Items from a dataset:
______

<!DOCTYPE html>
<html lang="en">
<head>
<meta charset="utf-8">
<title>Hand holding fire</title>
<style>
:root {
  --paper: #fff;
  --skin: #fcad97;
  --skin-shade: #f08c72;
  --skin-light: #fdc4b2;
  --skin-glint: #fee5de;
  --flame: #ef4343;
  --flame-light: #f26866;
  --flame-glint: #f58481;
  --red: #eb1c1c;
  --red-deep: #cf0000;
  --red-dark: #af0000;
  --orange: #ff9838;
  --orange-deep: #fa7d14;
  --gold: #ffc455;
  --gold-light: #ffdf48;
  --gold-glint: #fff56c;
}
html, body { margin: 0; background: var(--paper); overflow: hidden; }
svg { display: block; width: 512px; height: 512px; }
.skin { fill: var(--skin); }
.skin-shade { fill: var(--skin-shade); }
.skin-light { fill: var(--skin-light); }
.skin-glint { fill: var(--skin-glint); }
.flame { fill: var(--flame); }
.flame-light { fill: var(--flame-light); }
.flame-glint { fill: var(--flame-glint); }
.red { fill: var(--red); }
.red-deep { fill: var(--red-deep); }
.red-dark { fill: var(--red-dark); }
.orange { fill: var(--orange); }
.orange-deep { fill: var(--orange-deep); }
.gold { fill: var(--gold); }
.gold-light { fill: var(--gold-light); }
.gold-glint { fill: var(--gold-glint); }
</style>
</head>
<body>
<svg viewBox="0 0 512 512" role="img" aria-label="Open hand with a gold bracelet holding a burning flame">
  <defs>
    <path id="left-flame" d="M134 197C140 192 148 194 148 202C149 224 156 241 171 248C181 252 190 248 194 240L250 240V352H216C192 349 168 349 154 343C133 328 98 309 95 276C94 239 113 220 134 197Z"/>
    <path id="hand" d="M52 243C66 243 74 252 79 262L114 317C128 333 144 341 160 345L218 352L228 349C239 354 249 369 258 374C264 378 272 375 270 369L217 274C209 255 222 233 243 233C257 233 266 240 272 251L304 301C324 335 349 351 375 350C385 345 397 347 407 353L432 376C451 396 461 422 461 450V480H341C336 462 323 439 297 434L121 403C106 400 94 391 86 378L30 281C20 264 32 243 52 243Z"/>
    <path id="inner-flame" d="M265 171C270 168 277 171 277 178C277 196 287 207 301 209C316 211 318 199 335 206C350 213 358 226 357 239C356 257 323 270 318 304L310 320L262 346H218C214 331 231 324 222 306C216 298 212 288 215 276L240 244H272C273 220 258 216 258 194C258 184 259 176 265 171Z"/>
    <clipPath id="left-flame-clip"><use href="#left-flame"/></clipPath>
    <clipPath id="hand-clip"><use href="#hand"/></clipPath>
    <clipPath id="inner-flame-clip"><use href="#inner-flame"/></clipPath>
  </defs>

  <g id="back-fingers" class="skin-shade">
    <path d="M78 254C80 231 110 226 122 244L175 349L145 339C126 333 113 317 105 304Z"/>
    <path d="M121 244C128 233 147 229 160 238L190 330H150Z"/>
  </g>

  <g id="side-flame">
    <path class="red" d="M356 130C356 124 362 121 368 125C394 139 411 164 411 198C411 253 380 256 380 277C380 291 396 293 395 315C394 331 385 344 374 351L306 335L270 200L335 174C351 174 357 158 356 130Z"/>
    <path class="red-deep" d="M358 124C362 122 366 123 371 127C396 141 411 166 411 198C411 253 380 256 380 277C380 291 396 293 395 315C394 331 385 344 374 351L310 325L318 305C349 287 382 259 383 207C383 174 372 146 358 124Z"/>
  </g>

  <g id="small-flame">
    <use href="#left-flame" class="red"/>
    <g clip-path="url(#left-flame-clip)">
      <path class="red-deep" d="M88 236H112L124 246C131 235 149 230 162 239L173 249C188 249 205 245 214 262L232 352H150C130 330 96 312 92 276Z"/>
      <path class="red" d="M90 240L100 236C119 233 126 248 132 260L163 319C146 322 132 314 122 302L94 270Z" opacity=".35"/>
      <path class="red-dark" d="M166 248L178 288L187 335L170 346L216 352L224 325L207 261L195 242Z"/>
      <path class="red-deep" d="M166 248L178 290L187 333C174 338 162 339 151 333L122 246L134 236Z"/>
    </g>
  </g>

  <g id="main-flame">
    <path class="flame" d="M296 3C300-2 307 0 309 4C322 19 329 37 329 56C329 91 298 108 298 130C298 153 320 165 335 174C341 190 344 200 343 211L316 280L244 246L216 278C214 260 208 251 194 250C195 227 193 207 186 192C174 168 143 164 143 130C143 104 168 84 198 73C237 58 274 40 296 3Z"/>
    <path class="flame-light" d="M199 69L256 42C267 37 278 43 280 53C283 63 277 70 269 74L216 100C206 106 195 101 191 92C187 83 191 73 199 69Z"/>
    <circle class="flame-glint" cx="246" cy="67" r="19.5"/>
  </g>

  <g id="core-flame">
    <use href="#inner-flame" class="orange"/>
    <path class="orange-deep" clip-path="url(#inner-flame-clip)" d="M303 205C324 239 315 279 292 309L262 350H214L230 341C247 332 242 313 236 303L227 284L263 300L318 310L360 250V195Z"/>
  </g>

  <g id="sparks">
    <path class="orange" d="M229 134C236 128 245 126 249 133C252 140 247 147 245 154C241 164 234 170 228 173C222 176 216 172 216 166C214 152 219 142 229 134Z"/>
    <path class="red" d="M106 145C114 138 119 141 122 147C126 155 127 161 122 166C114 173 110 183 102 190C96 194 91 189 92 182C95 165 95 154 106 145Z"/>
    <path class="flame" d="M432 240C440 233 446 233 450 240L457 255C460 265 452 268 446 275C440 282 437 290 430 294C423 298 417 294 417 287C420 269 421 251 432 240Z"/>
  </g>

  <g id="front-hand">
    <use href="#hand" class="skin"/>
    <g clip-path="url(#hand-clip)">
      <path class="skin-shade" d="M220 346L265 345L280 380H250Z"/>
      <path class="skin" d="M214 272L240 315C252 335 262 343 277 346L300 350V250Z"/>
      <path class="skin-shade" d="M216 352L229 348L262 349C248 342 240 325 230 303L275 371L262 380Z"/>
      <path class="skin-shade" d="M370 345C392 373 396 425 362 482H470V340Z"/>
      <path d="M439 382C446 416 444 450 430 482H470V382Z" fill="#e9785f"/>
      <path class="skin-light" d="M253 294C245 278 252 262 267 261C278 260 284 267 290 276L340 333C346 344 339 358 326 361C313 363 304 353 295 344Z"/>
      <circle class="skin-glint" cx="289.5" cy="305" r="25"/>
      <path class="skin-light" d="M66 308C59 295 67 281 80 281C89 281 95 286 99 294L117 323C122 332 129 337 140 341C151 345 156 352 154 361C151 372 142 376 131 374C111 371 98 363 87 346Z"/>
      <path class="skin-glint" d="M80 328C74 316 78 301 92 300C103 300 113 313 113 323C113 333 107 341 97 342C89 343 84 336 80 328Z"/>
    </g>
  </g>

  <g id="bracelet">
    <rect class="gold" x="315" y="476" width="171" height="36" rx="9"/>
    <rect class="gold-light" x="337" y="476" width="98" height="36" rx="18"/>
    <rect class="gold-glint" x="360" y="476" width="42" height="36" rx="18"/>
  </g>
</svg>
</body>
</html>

______

All of the entries above need to be output again exactly.

**Your solution:**
<!DOCTYPE html>
<html lang="en">
<head>
<meta charset="utf-8">
<title>Hand holding fire</title>
<style>
:root {
  --paper: #fff;
  --skin: #fcad97;
  --skin-shade: #f08c72;
  --skin-light: #fdc4b2;
  --skin-glint: #fee5de;
  --flame: #ef4343;
  --flame-light: #f26866;
  --flame-glint: #f58481;
  --red: #eb1c1c;
  --red-deep: #cf0000;
  --red-dark: #af0000;
  --orange: #ff9838;
  --orange-deep: #fa7d14;
  --gold: #ffc455;
  --gold-light: #ffdf48;
  --gold-glint: #fff56c;
}
html, body { margin: 0; background: var(--paper); overflow: hidden; }
svg { display: block; width: 512px; height: 512px; }
.skin { fill: var(--skin); }
.skin-shade { fill: var(--skin-shade); }
.skin-light { fill: var(--skin-light); }
.skin-glint { fill: var(--skin-glint); }
.flame { fill: var(--flame); }
.flame-light { fill: var(--flame-light); }
.flame-glint { fill: var(--flame-glint); }
.red { fill: var(--red); }
.red-deep { fill: var(--red-deep); }
.red-dark { fill: var(--red-dark); }
.orange { fill: var(--orange); }
.orange-deep { fill: var(--orange-deep); }
.gold { fill: var(--gold); }
.gold-light { fill: var(--gold-light); }
.gold-glint { fill: var(--gold-glint); }
</style>
</head>
<body>
<svg viewBox="0 0 512 512" role="img" aria-label="Open hand with a gold bracelet holding a burning flame">
  <defs>
    <path id="left-flame" d="M134 197C140 192 148 194 148 202C149 224 156 241 171 248C181 252 190 248 194 240L250 240V352H216C192 349 168 349 154 343C133 328 98 309 95 276C94 239 113 220 134 197Z"/>
    <path id="hand" d="M52 243C66 243 74 252 79 262L114 317C128 333 144 341 160 345L218 352L228 349C239 354 249 369 258 374C264 378 272 375 270 369L217 274C209 255 222 233 243 233C257 233 266 240 272 251L304 301C324 335 349 351 375 350C385 345 397 347 407 353L432 376C451 396 461 422 461 450V480H341C336 462 323 439 297 434L121 403C106 400 94 391 86 378L30 281C20 264 32 243 52 243Z"/>
    <path id="inner-flame" d="M265 171C270 168 277 171 277 178C277 196 287 207 301 209C316 211 318 199 335 206C350 213 358 226 357 239C356 257 323 270 318 304L310 320L262 346H218C214 331 231 324 222 306C216 298 212 288 215 276L240 244H272C273 220 258 216 258 194C258 184 259 176 265 171Z"/>
    <clipPath id="left-flame-clip"><use href="#left-flame"/></clipPath>
    <clipPath id="hand-clip"><use href="#hand"/></clipPath>
    <clipPath id="inner-flame-clip"><use href="#inner-flame"/></clipPath>
  </defs>

  <g id="back-fingers" class="skin-shade">
    <path d="M78 254C80 231 110 226 122 244L175 349L145 339C126 333 113 317 105 304Z"/>
    <path d="M121 244C128 233 147 229 160 238L190 330H150Z"/>
  </g>

  <g id="side-flame">
    <path class="red" d="M356 130C356 124 362 121 368 125C394 139 411 164 411 198C411 253 380 256 380 277C380 291 396 293 395 315C394 331 385 344 374 351L306 335L270 200L335 174C351 174 357 158 356 130Z"/>
    <path class="red-deep" d="M358 124C362 122 366 123 371 127C396 141 411 166 411 198C411 253 380 256 380 277C380 291 396 293 395 315C394 331 385 344 374 351L310 325L318 305C349 287 382 259 383 207C383 174 372 146 358 124Z"/>
  </g>

  <g id="small-flame">
    <use href="#left-flame" class="red"/>
    <g clip-path="url(#left-flame-clip)">
      <path class="red-deep" d="M88 236H112L124 246C131 235 149 230 162 239L173 249C188 249 205 245 214 262L232 352H150C130 330 96 312 92 276Z"/>
      <path class="red" d="M90 240L100 236C119 233 126 248 132 260L163 319C146 322 132 314 122 302L94 270Z" opacity=".35"/>
      <path class="red-dark" d="M166 248L178 288L187 335L170 346L216 352L224 325L207 261L195 242Z"/>
      <path class="red-deep" d="M166 248L178 290L187 333C174 338 162 339 151 333L122 246L134 236Z"/>
    </g>
  </g>

  <g id="main-flame">
    <path class="flame" d="M296 3C300-2 307 0 309 4C322 19 329 37 329 56C329 91 298 108 298 130C298 153 320 165 335 174C341 190 344 200 343 211L316 280L244 246L216 278C214 260 208 251 194 250C195 227 193 207 186 192C174 168 143 164 143 130C143 104 168 84 198 73C237 58 274 40 296 3Z"/>
    <path class="flame-light" d="M199 69L256 42C267 37 278 43 280 53C283 63 277 70 269 74L216 100C206 106 195 101 191 92C187 83 191 73 199 69Z"/>
    <circle class="flame-glint" cx="246" cy="67" r="19.5"/>
  </g>

  <g id="core-flame">
    <use href="#inner-flame" class="orange"/>
    <path class="orange-deep" clip-path="url(#inner-flame-clip)" d="M303 205C324 239 315 279 292 309L262 350H214L230 341C247 332 242 313 236 303L227 284L263 300L318 310L360 250V195Z"/>
  </g>

  <g id="sparks">
    <path class="orange" d="M229 134C236 128 245 126 249 133C252 140 247 147 245 154C241 164 234 170 228 173C222 176 216 172 216 166C214 152 219 142 229 134Z"/>
    <path class="red" d="M106 145C114 138 119 141 122 147C126 155 127 161 122 166C114 173 110 183 102 190C96 194 91 189 92 182C95 165 95 154 106 145Z"/>
    <path class="flame" d="M432 240C440 233 446 233 450 240L457 255C460 265 452 268 446 275C440 282 437 290 430 294C423 298 417 294 417 287C420 269 421 251 432 240Z"/>
  </g>

  <g id="front-hand">
    <use href="#hand" class="skin"/>
    <g clip-path="url(#hand-clip)">
      <path class="skin-shade" d="M220 346L265 345L280 380H250Z"/>
      <path class="skin" d="M214 272L240 315C252 335 262 343 277 346L300 350V250Z"/>
      <path class="skin-shade" d="M216 352L229 348L262 349C248 342 240 325 230 303L275 371L262 380Z"/>
      <path class="skin-shade" d="M370 345C392 373 396 425 362 482H470V340Z"/>
      <path d="M439 382C446 416 444 450 430 482H470V382Z" fill="#e9785f"/>
      <path class="skin-light" d="M253 294C245 278 252 262 267 261C278 260 284 267 290 276L340 333C346 344 339 358 326 361C313 363 304 353 295 344Z"/>
      <circle class="skin-glint" cx="289.5" cy="305" r="25"/>
      <path class="skin-light" d="M66 308C59 295 67 281 80 281C89 281 95 286 99 294L117 323C122 332 129 337 140 341C151 345 156 352 154 361C151 372 142 376 131 374C111 371 98 363 87 346Z"/>
      <path class="skin-glint" d="M80 328C74 316 78 301 92 300C103 300 113 313 113 323C113 333 107 341 97 342C89 343 84 336 80 328Z"/>
    </g>
  </g>

  <g id="bracelet">
    <rect class="gold" x="315" y="476" width="171" height="36" rx="9"/>
    <rect class="gold-light" x="337" y="476" width="98" height="36" rx="18"/>
    <rect class="gold-glint" x="360" y="476" width="42" height="36" rx="18"/>
  </g>
</svg>
</body>
</html>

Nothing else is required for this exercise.